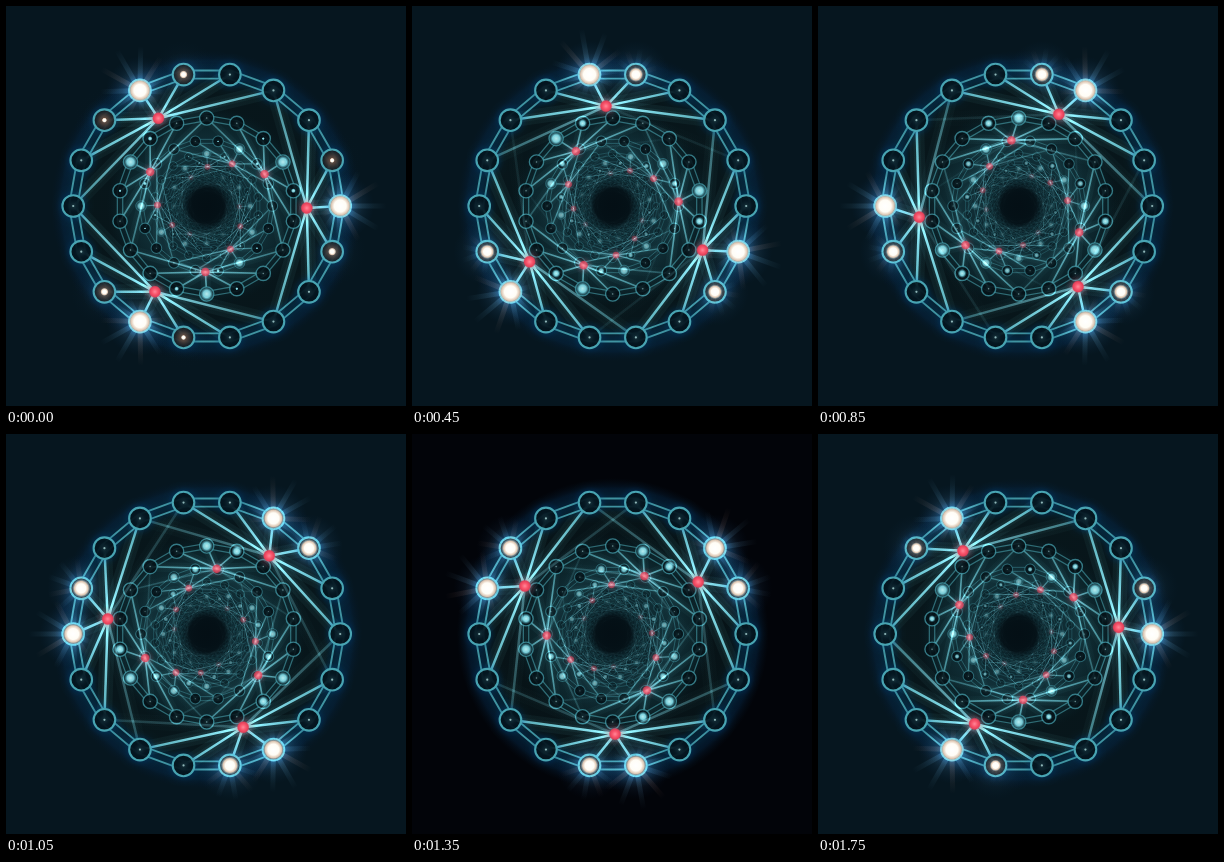
An HTML page with a canvas that plays this animation: 400x400 px, repeating every 1.8 s.

```html
<!DOCTYPE html>
<html lang="en">
<head>
<meta charset="utf-8">
<title>Node tunnel</title>
<style>
html, body { margin: 0; width: 100%; height: 100%; overflow: hidden; background: #07161f; }
canvas { display: block; width: 400px; height: 400px; }
</style>
</head>
<body>
<canvas id="stage" width="400" height="400"></canvas>
<script>
const ctx = document.getElementById('stage').getContext('2d');
const LOOP = 1800, STEP = 50, RINGS = 12, NODES = 18;
const CX = 200.7, CY = 200, RADIUS = 133.5;
const TAU = Math.PI * 2, RAD = Math.PI / 180;

// The hubs advance in ticks of 2.5 degrees, 48 per loop.
const FIRST = 1.15, TICK = 2.5, TICK_MS = 36.6, LAG = 56;

const clamp = v => Math.max(0, Math.min(1, v));
const rgba = (c, a) => `rgba(${c},${a})`;

// After a slow start of one tick per step, ticks come evenly.
function hubAngle(t) {
  const ticks = Math.max(t / STEP, Math.floor((t - LAG) / TICK_MS));
  return FIRST + TICK * ticks;
}

function at(r, deg) {
  return [CX + r * Math.cos(deg * RAD), CY + r * Math.sin(deg * RAD)];
}

// signed angle from b to a, -180..180
const gap = (a, b) => ((a - b + 180) % 360 + 360) % 360 - 180;

function disc(x, y, r, fill) {
  ctx.fillStyle = fill;
  ctx.beginPath();
  ctx.arc(x, y, r, 0, TAU);
  ctx.fill();
}

function circle(x, y, r, width, color) {
  ctx.strokeStyle = color;
  ctx.lineWidth = width;
  ctx.beginPath();
  ctx.arc(x, y, r, 0, TAU);
  ctx.stroke();
}

function polygon(r, angles, width, color) {
  ctx.strokeStyle = color;
  ctx.lineWidth = width;
  ctx.beginPath();
  angles.forEach(a => ctx.lineTo(...at(r, a)));
  ctx.closePath();
  ctx.stroke();
}

function radial(x, y, r, stops) {
  const g = ctx.createRadialGradient(x, y, 0, x, y, r);
  stops.forEach(([p, c]) => g.addColorStop(p, c));
  disc(x, y, r, g);
}

function line(x0, y0, x1, y1, width, from, to) {
  const g = ctx.createLinearGradient(x0, y0, x1, y1);
  g.addColorStop(0, from);
  g.addColorStop(1, to);
  ctx.strokeStyle = g;
  ctx.lineWidth = width;
  ctx.beginPath();
  ctx.moveTo(x0, y0);
  ctx.lineTo(x1, y1);
  ctx.stroke();
}

// soft rays, longest away from the middle of the tunnel
function flare(x, y, deg, power) {
  ctx.globalCompositeOperation = 'lighter';
  radial(x, y, 34, [[0, rgba('90,130,150', 0.6 * power)],
    [0.4, rgba('50,75,95', 0.4 * power)], [1, 'rgba(0,20,45,0)']]);
  for (let i = 0; i < 11; i++) {
    const turn = (i - 5) * 31;
    const facing = 0.5 + 0.5 * Math.cos(turn * RAD);
    const len = (20 + 26 * facing) * power;
    const a = (deg + turn) * RAD;
    const tint = i % 3 === 1 ? '140,100,85' : '80,125,150';
    line(x, y, x + len * Math.cos(a), y + len * Math.sin(a), 5,
      rgba(tint, 0.32 * power), rgba(tint, 0));
  }
  ctx.globalCompositeOperation = 'source-over';
}

function node(x, y, s, k, deg, lit) {
  const dim = 1 / (1 + 0.42 * k);
  const r = 10.8 * s;
  if (k === 0) {
    ctx.shadowColor = 'rgba(0,75,140,.75)';
    ctx.shadowBlur = 9;
  }
  disc(x, y, r, rgba('4,17,23', k < 3 ? 0.88 : 0.35));
  ctx.shadowBlur = 0;
  circle(x, y, r, Math.max(0.7, 2.1 * s), rgba('72,164,178', dim));
  if (lit > 0) {
    const power = Math.min(1, lit * 1.35);
    const core = (2 + 8 * Math.min(1, lit * 1.25)) * s;
    if (k === 0) {
      flare(x, y, deg, power);
      radial(x, y, r * 0.95, [[0, 'rgba(215,145,105,.6)'], [1, 'rgba(110,80,70,.1)']]);
      radial(x, y, core * 1.2, [[0, '#ffffff'], [0.5, '#fffdf6'],
        [0.75, 'rgba(245,215,190,.85)'], [1, 'rgba(110,170,195,0)']]);
    } else {
      const a = clamp(1.1 - 0.15 * k);
      radial(x, y, core * 1.1, [[0, rgba('190,245,248', a)],
        [0.5, rgba('125,212,224', a)], [1, 'rgba(60,150,170,0)']]);
    }
  } else if (k < 3) {
    radial(x, y, 7 * s, [[0, rgba('45,85,92', 0.5 * dim)], [1, 'rgba(10,30,40,0)']]);
    disc(x, y, 1.1 * s, rgba('175,215,215', 0.8 * dim));
  }
}

function hub(x, y, s, k) {
  const a = clamp(1 - 0.22 * k);
  const r = 6.3 * Math.pow(s, 0.7);
  radial(x, y, r * 2.1, [[0, rgba('215,100,120', 0.6 * a)], [1, 'rgba(90,50,65,0)']]);
  radial(x, y, r, [[0, rgba('255,135,152', a)], [0.45, rgba('250,85,108', a)],
    [0.8, rgba('225,65,90', a)], [1, rgba('200,60,85', 0.1 * a)]]);
}

function ring(k, lead) {
  // perspective: equal steps in depth
  const s = 1 / (1 + 0.517 * k);
  const r = RADIUS * s;
  const dim = 1 / (1 + 0.5 * k);
  const base = lead - 30 * k;
  const hubs = [0, 120, 240].map(d => base + d);
  const nodes = Array.from({ length: NODES }, (_, i) => i * 20 + (k % 2) * 10);

  if (k === 0) {
    ctx.shadowColor = 'rgba(0,75,140,.7)';
    ctx.shadowBlur = 9;
  }
  for (const side of [-1, 1]) {
    polygon(r * (1 + 0.031 * side), nodes, Math.max(0.7, 1.9 * s), rgba('72,160,172', 0.9 * dim));
  }
  ctx.shadowBlur = 0;

  ctx.globalCompositeOperation = 'lighter';
  for (const h of hubs) {
    const [hx, hy] = at(r * 0.75, h);
    for (const n of nodes) {
      const w = clamp((76 - Math.abs(gap(n, h))) / 18);
      if (!w) continue;
      const [nx, ny] = at(r, n);
      if (k < 3) {
        for (const glow of [15, 7]) {
          line(hx, hy, nx, ny, glow * s, rgba('60,120,128', 0.12 * w * dim),
            rgba('45,85,80', 0.1 * w * dim));
        }
      }
      line(hx, hy, nx, ny, Math.max(0.7, 2.5 * s), rgba('145,215,224', 0.9 * w * dim),
        rgba('85,160,168', 0.8 * w * dim));
    }
  }
  ctx.globalCompositeOperation = 'source-over';

  for (const n of nodes) {
    const near = Math.min(...hubs.map(h => Math.abs(gap(n, h))));
    const [x, y] = at(r, n);
    node(x, y, s, k, n, clamp((21.5 - near) / 18));
  }
  for (const h of hubs) hub(...at(r * 0.75, h), s, k);
}

function draw(t) {
  const lead = hubAngle(t);
  const dark = clamp((t - 1050) / 150) * clamp((1650 - t) / 150);
  const mix = (a, b) => Math.round(a + (b - a) * dark);
  ctx.fillStyle = `rgb(${mix(6, 2)},${mix(22, 4)},${mix(31, 9)})`;
  ctx.fillRect(0, 0, 400, 400);

  radial(CX, CY, 156, [[0, 'rgba(8,22,26,.85)'], [0.78, 'rgba(8,22,26,.85)'],
    [0.86, 'rgba(5,34,50,.75)'], [0.93, 'rgba(5,34,62,.55)'], [1, 'rgba(5,22,38,0)']]);
  radial(CX, CY, 100, [[0, 'rgba(3,12,18,0)'], [0.2, 'rgba(18,54,64,.5)'],
    [0.6, 'rgba(24,66,76,.6)'], [0.86, 'rgba(14,46,54,.5)'], [1, 'rgba(8,30,38,0)']]);

  for (let k = RINGS - 1; k >= 0; k--) {
    ring(k, lead);
    if (k === 5) {
      radial(CX, CY, 34, [[0, 'rgba(4,15,21,1)'], [0.52, 'rgba(4,16,22,.92)'],
        [0.72, 'rgba(6,24,30,.5)'], [1, 'rgba(10,35,42,0)']]);
    }
  }
}

const start = performance.now();
function tick(now) {
  const t = Math.max(0, now - start) % LOOP;
  draw(Math.floor(t / STEP) * STEP);
  requestAnimationFrame(tick);
}
draw(0);
requestAnimationFrame(tick);
</script>
</body>
</html>
```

________

* Activity
Pull from the data each line where the string "tint" turns up.

* Task result
    const tint = i % 3 === 1 ? '140,100,85' : '80,125,150';
      rgba(tint, 0.32 * power), rgba(tint, 0));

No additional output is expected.